Fall Fling: A series celebrating the best of the autumn season with recipes, crafts and more!
A few years ago I posted a tutorial about how to make a very easy-to-sew cloth pumpkin. I wanted to try something a little different this fall, so I made some pumpkins using old sweaters.
Gather your old sweaters. No one in my house wanted to give up their sweaters to my scissors, so I bought some at Salvation Army.
They were actually really nice sweaters. I kind of felt bad cutting them up.
Cut off the top part of the sweater just below the sleeves.

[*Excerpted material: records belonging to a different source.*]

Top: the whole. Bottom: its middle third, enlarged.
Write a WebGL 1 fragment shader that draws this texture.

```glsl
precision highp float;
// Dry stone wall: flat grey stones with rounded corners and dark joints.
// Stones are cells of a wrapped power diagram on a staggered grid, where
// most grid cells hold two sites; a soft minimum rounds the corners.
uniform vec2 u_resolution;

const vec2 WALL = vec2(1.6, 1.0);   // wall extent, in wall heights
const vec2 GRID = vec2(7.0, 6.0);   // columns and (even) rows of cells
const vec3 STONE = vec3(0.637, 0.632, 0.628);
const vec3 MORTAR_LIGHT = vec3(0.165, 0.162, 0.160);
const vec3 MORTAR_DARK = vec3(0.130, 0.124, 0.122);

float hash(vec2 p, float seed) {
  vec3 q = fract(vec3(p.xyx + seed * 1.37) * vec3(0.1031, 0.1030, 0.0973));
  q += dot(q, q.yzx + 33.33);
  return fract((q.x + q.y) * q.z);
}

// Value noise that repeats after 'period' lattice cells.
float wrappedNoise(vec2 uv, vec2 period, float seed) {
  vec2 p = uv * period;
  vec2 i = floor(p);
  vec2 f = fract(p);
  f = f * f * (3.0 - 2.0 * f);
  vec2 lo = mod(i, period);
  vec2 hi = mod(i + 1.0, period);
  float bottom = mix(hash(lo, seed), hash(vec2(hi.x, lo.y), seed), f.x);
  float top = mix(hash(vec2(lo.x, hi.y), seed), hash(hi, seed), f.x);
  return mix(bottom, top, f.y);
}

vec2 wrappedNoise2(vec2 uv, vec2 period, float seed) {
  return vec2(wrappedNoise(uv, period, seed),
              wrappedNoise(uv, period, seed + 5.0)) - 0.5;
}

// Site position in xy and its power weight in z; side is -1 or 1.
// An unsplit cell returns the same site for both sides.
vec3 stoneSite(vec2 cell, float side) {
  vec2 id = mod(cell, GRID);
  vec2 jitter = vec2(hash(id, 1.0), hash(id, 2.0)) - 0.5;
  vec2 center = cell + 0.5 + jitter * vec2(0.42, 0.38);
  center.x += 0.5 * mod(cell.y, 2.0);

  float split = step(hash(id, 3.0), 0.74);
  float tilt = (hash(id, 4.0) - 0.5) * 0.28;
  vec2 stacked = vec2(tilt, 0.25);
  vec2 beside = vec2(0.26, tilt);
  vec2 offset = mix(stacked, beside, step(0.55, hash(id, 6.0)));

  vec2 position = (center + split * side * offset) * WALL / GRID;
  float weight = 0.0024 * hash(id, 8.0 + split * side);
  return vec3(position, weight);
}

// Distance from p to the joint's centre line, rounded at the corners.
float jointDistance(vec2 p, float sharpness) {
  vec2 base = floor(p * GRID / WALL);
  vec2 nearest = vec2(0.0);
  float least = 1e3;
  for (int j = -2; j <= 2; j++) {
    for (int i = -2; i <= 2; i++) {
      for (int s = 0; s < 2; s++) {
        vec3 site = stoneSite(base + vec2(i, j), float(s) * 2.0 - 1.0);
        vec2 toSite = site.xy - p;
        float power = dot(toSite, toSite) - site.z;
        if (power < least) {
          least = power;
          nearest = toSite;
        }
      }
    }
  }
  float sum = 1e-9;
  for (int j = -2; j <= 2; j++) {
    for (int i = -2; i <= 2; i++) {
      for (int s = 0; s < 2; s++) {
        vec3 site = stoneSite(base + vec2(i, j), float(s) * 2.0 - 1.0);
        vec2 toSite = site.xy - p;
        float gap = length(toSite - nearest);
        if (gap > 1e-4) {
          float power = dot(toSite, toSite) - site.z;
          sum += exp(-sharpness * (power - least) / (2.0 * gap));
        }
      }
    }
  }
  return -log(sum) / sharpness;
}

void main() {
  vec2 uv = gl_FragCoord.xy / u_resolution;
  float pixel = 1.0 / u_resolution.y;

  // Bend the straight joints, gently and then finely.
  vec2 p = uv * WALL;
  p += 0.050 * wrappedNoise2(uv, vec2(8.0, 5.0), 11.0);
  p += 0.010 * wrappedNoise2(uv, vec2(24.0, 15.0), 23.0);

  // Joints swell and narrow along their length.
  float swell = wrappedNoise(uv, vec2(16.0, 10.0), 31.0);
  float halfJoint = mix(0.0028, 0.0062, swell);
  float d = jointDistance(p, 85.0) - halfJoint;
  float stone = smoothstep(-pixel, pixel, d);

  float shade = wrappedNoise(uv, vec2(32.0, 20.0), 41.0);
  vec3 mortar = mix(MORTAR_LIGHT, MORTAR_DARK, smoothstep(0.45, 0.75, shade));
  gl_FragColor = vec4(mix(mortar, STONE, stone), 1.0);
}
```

Now if you’re more ambitious than I am and you don’t mind a bit of sewing, you could cut the sleeves off and sew up the holes. That would give you a taller, less squat pumpkin. And what to do with the leftover half? I don’t know. A shrug? A really warm bandu top? Use your imagination. Or just throw it away like I did, because you know you’ll never use it if you save it.
Next sew a running stitch around the cut edge. You need to use something strong like embroidery thread, yarn or even twin. You can purchase large needles made just for yarn. Those work with the twine also.
Then pull both ends of the thread to close the opening.
Now you’re ready to stuff your pumpkin. You can use anything. I used newspaper.
The Wall Street Journal to be exact. My husband gets one in the mail every day, so I had lots of newsprint on hand. It took about one and a half Journals to make a full looking pumpkin. You could, of course, use actual stuffing, but it’s kind of expensive if you need a lot.
Then sew a running stitch around the top of the pumpkin to close it off. On this one I sewed just below where the finished edge of the sweater started. That left a bit of a ruffle on top when I closed it.
For this I used the yarn needle and twine. I tried embroidery thread first, but it broke when I pulled it to close the top.
To add more shape to your pumpkin and create the ribs, wrap twine around the pumpkin eight times, crisscrossing it on the bottom, like tying ribbon around a present.
The tighter you pull the twine the more shape your pumpkin will have.
For the stem I used a stick I found in my yard. If you don’t live somewhere that you can find a stick you could use a dowel cut to the right length. Wrap the stick with twine, and insert in the top of the pumpkin.
So here are my sweater pumpkins.
I embellished this one with a felt crow I cut out from a pattern I found online. I think this one is my favorite, and most realistic. Well, besides the crow.
And my preppy pumpkin from the argyle sweater:
Here’s the link to the original tutorial using regular fabric – Tutorial: Make a Cloth Pumpkin